[Source data — start]
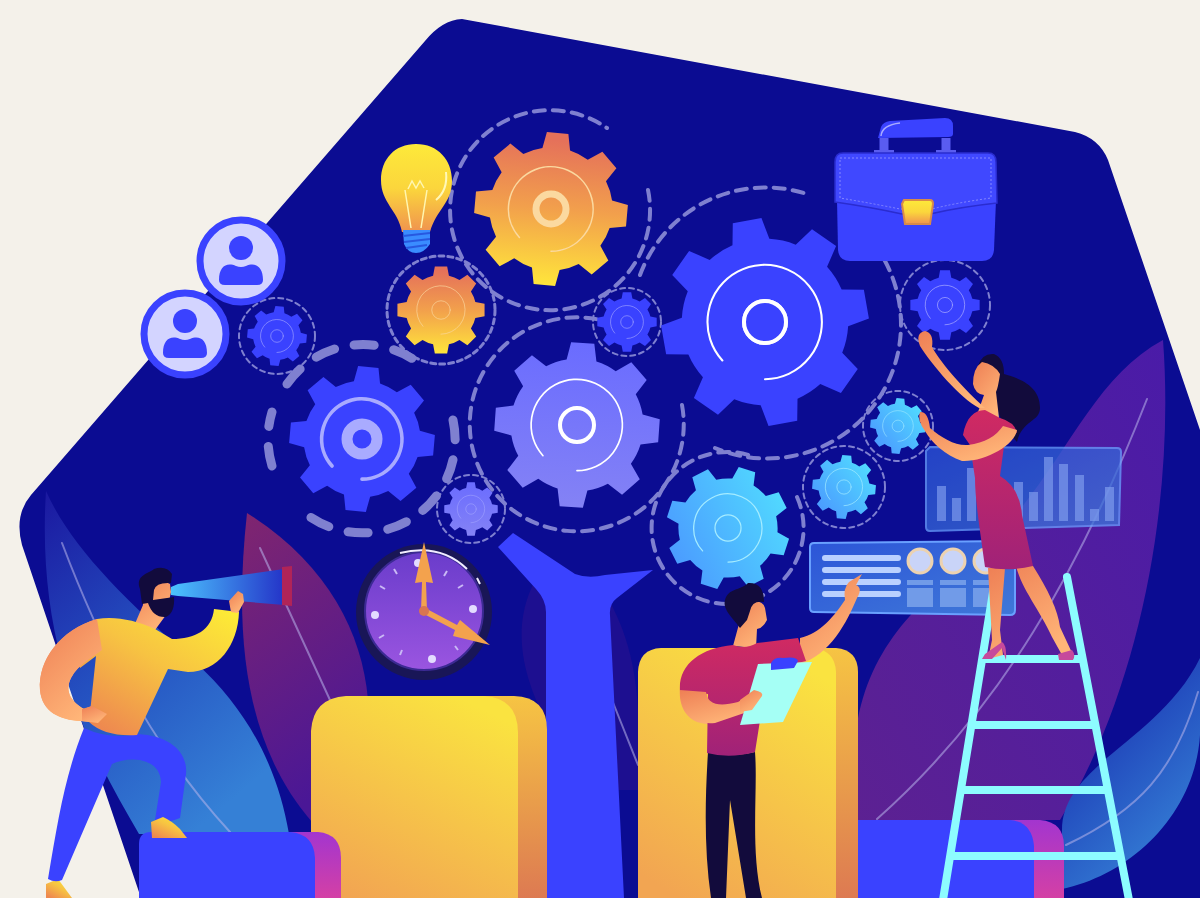
<!DOCTYPE html>
<html lang="en">
<head>
<meta charset="utf-8">
<title>Teamwork gear tree</title>
<style>
:root{--paper:#f4f1ea;--navy:#0b0c92;--blue:#3a42ff;--lav:#6f72ff;--cyan:#8dfcff;--ink:#120b3c;--pale:#d3d4ff;--dash:#7f80d0;--berry:#c0246a}
html,body{margin:0;background:var(--paper);overflow:hidden}
svg{display:block;width:1200px;height:898px}
.ring{fill:none;stroke:var(--dash);stroke-width:4;stroke-dasharray:11 8;stroke-linecap:round}
.ring.small{stroke-width:2;stroke-dasharray:5 4}
.ring.bold{stroke-width:9;stroke-dasharray:20 20}
.dial{fill:none;stroke-linecap:round;stroke-width:2}
.dial *{vector-effect:non-scaling-stroke}
.blue{fill:var(--blue)}
.vein{fill:none;stroke:#b9b4ec;stroke-width:2;opacity:.55;stroke-linecap:round}
.ladder{fill:none;stroke:var(--cyan);stroke-width:8;stroke-linecap:round}
.skin{fill:url(#skin)}
.ink{fill:var(--ink)}
</style>
</head>
<body>
<svg viewBox="0 0 1200 898" role="img" aria-label="People building a tree of gears">
<defs>
<linearGradient id="sunset" x2="0" y2="1"><stop offset=".05" stop-color="#e5715a"/><stop offset=".5" stop-color="#f2a04c"/><stop offset="1" stop-color="#ffe53b"/></linearGradient>
<linearGradient id="sun" x2="0" y2="1"><stop stop-color="#fde93a"/><stop offset=".5" stop-color="#fbd63c"/><stop offset="1" stop-color="#f0934f"/></linearGradient>
<linearGradient id="block" x1=".7" x2=".2" y2="1"><stop stop-color="#fae340"/><stop offset="1" stop-color="#f2a552"/></linearGradient>
<linearGradient id="edge" x2="0" y2="1"><stop stop-color="#f6c443"/><stop offset="1" stop-color="#dd7a52"/></linearGradient>
<linearGradient id="pinkEdge" x2="0" y2="1"><stop stop-color="#a335cf"/><stop offset="1" stop-color="#d440a5"/></linearGradient>
<linearGradient id="ice" x1="1" x2="0" y2="1"><stop stop-color="#52e4ff"/><stop offset="1" stop-color="#4a90ff"/></linearGradient>
<linearGradient id="iris" x2="0" y2="1"><stop stop-color="#6a6cff"/><stop offset="1" stop-color="#8482f5"/></linearGradient>
<linearGradient id="leafBlue" x2=".6" y2="1"><stop stop-color="#1b18a0"/><stop offset=".5" stop-color="#2450c0"/><stop offset="1" stop-color="#3580d6"/></linearGradient>
<linearGradient id="leafPlum" x2=".3" y2="1"><stop stop-color="#80256f"/><stop offset="1" stop-color="#4a1796"/></linearGradient>
<linearGradient id="leafViolet" x1="1" x2="0" y2="1"><stop stop-color="#4a1ba8"/><stop offset="1" stop-color="#5c2192"/></linearGradient>
<linearGradient id="skin" x2=".6" y2="1"><stop stop-color="#ee7f55"/><stop offset="1" stop-color="#ffb578"/></linearGradient>
<linearGradient id="shirt" x1="1" x2=".2" y2="1"><stop stop-color="#fdee35"/><stop offset=".5" stop-color="#f7c342"/><stop offset="1" stop-color="#ee8850"/></linearGradient>
<linearGradient id="berry" x2="0" y2="1"><stop stop-color="#d02a62"/><stop offset="1" stop-color="#a02278"/></linearGradient>
<linearGradient id="clock" x2="0" y2="1"><stop stop-color="#6a3ccb"/><stop offset="1" stop-color="#9a55e0"/></linearGradient>
<linearGradient id="panel" x2="1" y2="1"><stop stop-color="#2c55d8"/><stop offset="1" stop-color="#3f78d8"/></linearGradient>
<linearGradient id="scope"><stop stop-color="#4cc4ff"/><stop offset="1" stop-color="#2434c8"/></linearGradient>
<path id="gear" d="M-18-78-14-99H14L18-78A80 80 0 0 1 42-68L60-80 80-60 68-42A80 80 0 0 1 78-18L99-14V14L78 18A80 80 0 0 1 68 42L80 60 60 80 42 68A80 80 0 0 1 18 78L14 99H-14L-18 78A80 80 0 0 1-42 68L-60 80-80 60-68 42A80 80 0 0 1-78 18L-99 14V-14L-78-18A80 80 0 0 1-68-42L-80-60-60-80-42-68A80 80 0 0 1-18-78Z" stroke-linejoin="round"/>
<path id="arc" d="M-41 37A55 55 0 1 1 0 55"/>
<g id="dial"><use href="#arc"/><circle r="21"/></g>
<g id="person"><circle r="41" fill="#d3d4ff" stroke="#3a42ff" stroke-width="7"/><circle cy="-13" r="12" class="blue"/><path class="blue" d="M-22 19C-22 5-14 1-5 5Q0 7 5 5C14 1 22 5 22 19Q22 24 16 24H-16Q-22 24-22 19Z"/></g>
</defs>

<rect width="1200" height="898" fill="#f4f1ea"/>
<path id="backdrop" fill="#0b0c92" d="M462 19 1075 132Q1099 138 1108 160L1200 430V898H141L22 545Q14 515 31 495L425 41Q442 20 462 19Z"/>

<g id="leaves">
<path fill="url(#leafBlue)" d="M46 491C70 545 120 595 195 662C250 712 278 770 289 834H139C90 750 36 650 46 491Z"/>
<path class="vein" d="M62 543C95 630 145 740 230 832" stroke-width="3"/>
<path fill="url(#leafPlum)" d="M247 513C325 562 362 630 368 700L312 822C250 750 232 650 247 513Z"/>
<path class="vein" d="M260 548 330 700"/>
<path fill="#1d0f90" d="M548 560C518 600 508 650 548 725ZM609 600C636 650 642 700 638 790H618Z"/>
<path class="vein" d="M612 700 638 765" opacity=".3"/>
<path fill="url(#leafViolet)" d="M1163 340C1080 385 1060 490 960 570C880 632 840 700 858 820H1060C1140 690 1175 500 1163 340Z"/>
<path class="vein" d="M1147 399C1080 570 1000 710 877 819" stroke-width="1"/>
<path fill="url(#leafBlue)" d="M1200 658C1160 740 1062 765 1062 830V889C1130 875 1195 815 1200 735Z"/>
<path class="vein" d="M1198 692C1175 770 1140 810 1066 845" stroke-width="4"/>
</g>

<g id="rings">
<path class="ring" d="M648 190A100 100 0 1 1 607 128"/>
<path class="ring" d="M862 230A134 134 0 0 1 715 448M640 275A134 134 0 0 1 810 195"/>
<path class="ring" d="M682 405A107 107 0 1 1 640 338"/>
<path class="ring" d="M797 497A76 76 0 1 1 752 456" stroke-width="5"/>
<path class="ring bold" d="M287 384A93 93 0 0 1 420 364M272 466A93 93 0 0 1 272 412M453 420A93 93 0 0 1 306 514"/>
<circle class="ring small" cx="441" cy="310" r="54" style="stroke-width:3"/>
<circle class="ring small" cx="277" cy="336" r="38"/>
<circle class="ring small" cx="627" cy="322" r="34"/>
<circle class="ring small" cx="471" cy="509" r="34"/>
<circle class="ring small" cx="945" cy="305" r="45"/>
<circle class="ring small" cx="898" cy="426" r="35"/>
<circle class="ring small" cx="844" cy="487" r="41"/>
</g>

<g id="gears">
<g fill="url(#sunset)">
<use href="#gear" transform="translate(551 209) rotate(5) scale(.77)"/>
<use href="#gear" transform="translate(441 310) scale(.44)"/>
</g>
<g class="blue">
<use href="#gear" transform="translate(765 322) rotate(-10) scale(1.04)"/>
<use href="#gear" transform="translate(362 439) rotate(5) scale(.73)"/>
<use href="#gear" transform="translate(277 336) rotate(5) scale(.3)"/>
<use href="#gear" transform="translate(627 322) scale(.3)"/>
<use href="#gear" transform="translate(945 305) scale(.35)"/>
</g>
<g fill="url(#iris)">
<use href="#gear" transform="translate(577 425) rotate(4) scale(.83)"/>
<use href="#gear" transform="translate(471 509) scale(.27)"/>
</g>
<g fill="url(#ice)">
<use href="#gear" transform="translate(728 528) rotate(18) scale(.62)"/>
<use href="#gear" transform="translate(898 426) rotate(5) scale(.28)"/>
<use href="#gear" transform="translate(844 487) rotate(5) scale(.32)"/>
</g>
<g class="dial" stroke="#fff">
<use href="#dial" transform="translate(765 322) scale(1.04)"/>
<circle cx="765" cy="322" r="21" stroke-width="4"/>
<use href="#dial" transform="translate(577 425) scale(.83)"/>
<circle cx="577" cy="425" r="17" stroke-width="4"/>
</g>
<g class="dial" stroke="#fbd9a0">
<use href="#arc" transform="translate(551 209) scale(.77)"/>
<circle cx="551" cy="209" r="15" stroke-width="7"/>
<use href="#dial" transform="translate(441 310) scale(.44)" stroke-width="1.5"/>
</g>
<g class="dial" stroke="#a9abff">
<use href="#arc" transform="translate(362 439) scale(.73)" stroke-width="5"/>
<circle cx="362" cy="439" r="15" stroke-width="11"/>
<use href="#dial" transform="translate(277 336) scale(.3)"/>
<use href="#dial" transform="translate(627 322) scale(.3)"/>
<use href="#dial" transform="translate(945 305) scale(.36)"/>
<use href="#dial" transform="translate(471 509) scale(.25)"/>
</g>
<g class="dial" stroke="#a5ecff" stroke-width="1.5">
<use href="#dial" transform="translate(728 528) scale(.62)"/>
<use href="#dial" transform="translate(898 426) scale(.28)"/>
<use href="#dial" transform="translate(844 487) scale(.34)"/>
</g>
</g>

<g id="contacts">
<use href="#person" x="241" y="261"/>
<use href="#person" x="185" y="334"/>
</g>

<g id="bulb">
<path fill="url(#sun)" d="M416 144C438 144 452 160 452 181C452 203 436 210 430 232H402C398 210 381 203 381 180C381 159 395 144 416 144Z"/>
<path fill="none" stroke="#fff6b0" stroke-width="1.5" d="M411 228 405 190M421 228 427 190M408 189 412 181 416 188 420 181 424 188"/>
<path fill="none" stroke="#fff8b8" stroke-width="2" d="M436 200Q448 190 446 172"/>
<path fill="#3a8cff" d="M403 230H430V244Q424 253 416 253Q408 253 404 244Z"/>
<path stroke="#2758e0" stroke-width="2" d="M403 236 430 233M404 242 430 239M406 248 427 245"/>
</g>

<g id="briefcase">
<path fill="none" stroke="#5a5cf0" stroke-width="9" d="M884 152V138M946 152V138"/>
<path class="blue" d="M878 138 881 127Q883 122 890 121L945 118Q953 118 953 126V134Q953 137 948 137Z"/>
<path fill="none" stroke="#a9abff" stroke-width="1.5" d="M881 136Q882 125 900 123"/>
<path fill="#5a5cf0" d="M874 150H894V154H874ZM936 150H956V154H936Z"/>
<path class="blue" d="M837 200H996L994 250Q993 261 982 261H850Q839 261 838 250Z"/>
<path fill="#4048ff" stroke="#2a2cd0" stroke-width="1.5" d="M843 153H988Q996 153 996 162L997 203Q960 207 930 214H902Q870 207 835 202V162Q835 153 843 153Z"/>
<path fill="none" stroke="#8688ff" stroke-dasharray="2 2" d="M840 198V158H991V198Q955 203 932 209H900Q870 203 840 198Z"/>
<path fill="url(#sun)" stroke="#d88a4a" stroke-width="2" d="M904 200H930Q933 200 933 204L930 224H905L902 204Z"/>
</g>

<g id="trunk"><path class="blue" d="M498 547 513 533 575 574Q588 579 605 575L653 570 617 598Q609 604 610 615L624 898H546V612Q546 600 536 589Z"/></g>

<g id="clock-face">
<circle cx="424" cy="612" r="68" fill="#191657"/>
<circle cx="424" cy="611" r="59" fill="url(#clock)" stroke="#3c2a94" stroke-width="2"/>
<g fill="#e3dcff"><circle cx="375" cy="615" r="4"/><circle cx="473" cy="609" r="4"/><circle cx="432" cy="659" r="4"/><circle cx="418" cy="563" r="4"/></g>
<path stroke="#c9b8f5" stroke-width="2" d="M394 569 397 574M380 586 385 589M379 638 384 635M400 655 402 650M458 650 455 646M458 588 463 585M447 571 444 576"/>
<path fill="none" stroke="#f0ecff" stroke-width="2" d="M400 553Q440 543 467 569M477 578 480 584"/>
<path fill="#f3a24d" d="M421 611 422 582 415 583 424 542 433 583 426 582 427 611ZM425 608 457 625 460 620 490 645 453 636 455 630 422 613Z"/>
<circle cx="424" cy="611" r="5" fill="#d97550"/>
</g>

<g id="blocks">
<path fill="url(#edge)" d="M480 696H514Q547 697 547 730V898H480Z"/>
<path fill="url(#block)" d="M346 696H484Q518 698 518 733V898H311V731Q313 698 346 696Z"/>
<path fill="url(#edge)" d="M790 648H836Q858 650 858 672V898H790Z"/>
<path fill="url(#block)" d="M661 648H813Q835 650 836 672V898H638V672Q639 649 661 648Z"/>
<path fill="url(#pinkEdge)" d="M280 832H318Q341 834 341 858V898H280Z"/>
<path class="blue" d="M151 832H290Q314 834 315 858V898H139V844Q139 832 151 832Z"/>
<path fill="url(#pinkEdge)" d="M1000 820H1040Q1064 822 1064 846V898H1000Z"/>
<path class="blue" d="M858 820H1010Q1032 822 1034 846V898H858Z"/>
</g>

<g id="chart-panel">
<path fill="url(#panel)" opacity=".75" stroke="#69a0ff" stroke-width="2" d="M930 447 1117 448Q1121 448 1121 452L1119 525 930 531Q926 531 926 527V451Z"/>
<path fill="#83a0f0" opacity=".65" d="M937 486H946V521H937ZM952 498H961V521H952ZM967 468H976V521H967ZM1014 482H1023V521H1014ZM1029 492H1038V521H1029ZM1044 457H1053V521H1044ZM1059 464H1068V521H1059ZM1075 475H1084V521H1075ZM1090 509H1099V521H1090ZM1105 487H1114V521H1105Z"/>
</g>
<g id="stats-panel">
<path fill="url(#panel)" stroke="#69a0ff" stroke-width="2" d="M814 543 1010 541Q1015 541 1015 546V610Q1015 615 1010 615L814 612Q810 612 810 608V547Q810 543 814 543Z"/>
<path stroke="#b9d0ff" stroke-width="6" stroke-linecap="round" d="M825 558H898M825 570H898M825 582H898M825 594H898"/>
<g fill="#c9d4f8" stroke="#ecd2b0" stroke-width="3"><circle cx="920" cy="561" r="12"/><circle cx="953" cy="561" r="12"/><circle cx="986" cy="561" r="12"/></g>
<path fill="#719be8" d="M907 580H933V585H907ZM940 580H966V585H940ZM973 580H999V585H973ZM907 588H933V607H907ZM940 588H966V607H940ZM973 588H999V607H973Z"/>
</g>

<g id="ladder" class="ladder">
<path d="M995 580 943 900M1067 577 1129 900M985 659H1081M974 725H1092M963 790H1104M953 856H1116"/>
</g>

<g id="woman">
<path class="ink" d="M978 366Q982 353 994 354Q1004 358 1004 374C1018 378 1040 385 1040 408C1040 422 1022 420 1017 442C1004 428 992 408 996 384Z"/>
<path class="skin" d="M982 362Q994 364 1000 374Q998 388 996 392L999 418 978 412 984 395Q975 394 973 384Q973 368 982 362Z"/>
<path class="skin" d="M979 408C960 398 932 365 920 346Q915 333 925 331Q934 333 932 347C942 365 965 390 985 408Z"/>
<path class="skin" d="M988 568H1005L1000 630 1003 655 988 659 992 640ZM1016 566H1033C1048 590 1058 610 1060 627L1073 655H1062L1052 637C1040 610 1022 590 1016 566Z"/>
<path fill="url(#berry)" d="M963 435C966 418 974 410 985 410L1000 418Q1014 422 1017 432L1004 446 1000 476Q1020 488 1022 515L1033 566Q1008 572 985 567C980 530 975 500 975 478L970 445Z"/>
<path class="skin" d="M1017 430C1015 445 985 462 962 461C945 455 932 443 925 431Q917 420 920 412Q928 411 930 428C942 438 955 446 968 445C985 443 996 436 1003 426Z"/>
<path fill="#c64a9c" d="M985 654 1002 642Q1007 645 1006 660L1002 648 992 659H982ZM1058 654 1072 650Q1076 655 1073 660H1059Z"/>
</g>

<g id="man-with-clipboard">
<path class="ink" d="M708 752Q732 758 755 752C758 790 750 850 762 898H746L730 800 726 898H711C704 850 705 800 708 752Z"/>
<path class="skin" d="M746 600Q764 600 765 608L767 620Q763 628 757 629L756 648 733 646 739 624Z"/>
<path class="ink" d="M740 628C735 620 722 610 725 600C728 588 740 591 748 583Q764 582 764 602Q752 600 750 611L747 620Z"/>
<path class="skin" d="M800 638C820 634 835 615 845 600Q843 588 849 582L862 574 856 585Q863 588 857 598C847 622 830 655 800 664Z"/>
<path class="skin" d="M680 688C678 710 690 725 712 724L755 710Q766 704 762 694L745 692 738 702 708 706 706 688Z"/>
<path fill="url(#berry)" d="M733 645Q745 650 757 643L798 638 806 661 768 670 755 752Q730 759 707 753L708 694 680 691C678 665 700 648 733 645Z"/>
<path class="skin" d="M680 690Q681 726 715 723L756 709 752 694 738 702Q708 710 706 692Z"/>
<path fill="#a5fff5" d="M758 664 812 662 783 722 740 725Z"/>
<path class="blue" d="M771 663Q774 657 783 658 797 656 798 661L794 668 771 670Z"/>
<path class="skin" d="M740 700 754 690Q764 692 762 696L752 710 740 712Z"/>
</g>

<g id="man-with-telescope">
<path fill="url(#shirt)" d="M46 884 58 879 72 898H46Z"/>
<path class="blue" d="M84 728Q110 740 138 734C170 736 188 752 186 774L180 818Q166 824 155 820L161 782Q160 764 140 760 125 758 112 764L62 880Q55 883 48 879C58 820 65 775 84 728Z"/>
<path fill="url(#shirt)" d="M151 822 163 817Q172 821 180 829L187 838H152Z"/>
<path class="skin" d="M97 619C60 630 38 660 40 690C42 712 60 720 80 721L100 723 107 714 92 706 84 709C72 702 64 692 71 678C78 664 95 656 102 650Z"/>
<path class="skin" d="M142 587Q158 576 170 584L171 592 166 615 155 630 134 626 143 605Z"/>
<path class="ink" d="M140 589C135 575 148 574 154 569Q166 565 172 574L171 583Q156 582 154 590L153 600 174 597Q175 613 166 617 153 618 148 603L142 604Z"/>
<path fill="url(#shirt)" d="M97 619C115 616 135 620 155 629L172 639C195 639 212 630 214 609L239 612C238 645 218 672 188 672L168 669 137 735Q105 737 89 722L96 656 80 668Q72 640 97 619Z"/>
<path class="skin" d="M97 619C60 630 38 660 40 690C42 712 60 720 82 721L84 709C72 702 64 692 71 678C78 664 95 656 102 650Z"/>
<path class="skin" d="M82 709 92 706 107 714 98 723 82 721Z"/>
<path fill="url(#scope)" d="M171 587 178 584 284 569V605L178 596 171 595Z"/>
<path fill="#b02458" d="M282 567 292 566V606L282 605Z"/>
<path class="skin" d="M231 612 229 601 238 591 243 594 244 602 238 613Z"/>
</g>
</svg>
</body>
</html>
[Source data — finish]
» **Exercise goal**
Your answer should be the lines above that contain the word "panel", copied out.

» **Worked solution**
<linearGradient id="panel" x2="1" y2="1"><stop stop-color="#2c55d8"/><stop offset="1" stop-color="#3f78d8"/></linearGradient>
<g id="chart-panel">
<path fill="url(#panel)" opacity=".75" stroke="#69a0ff" stroke-width="2" d="M930 447 1117 448Q1121 448 1121 452L1119 525 930 531Q926 531 926 527V451Z"/>
<g id="stats-panel">
<path fill="url(#panel)" stroke="#69a0ff" stroke-width="2" d="M814 543 1010 541Q1015 541 1015 546V610Q1015 615 1010 615L814 612Q810 612 810 608V547Q810 543 814 543Z"/>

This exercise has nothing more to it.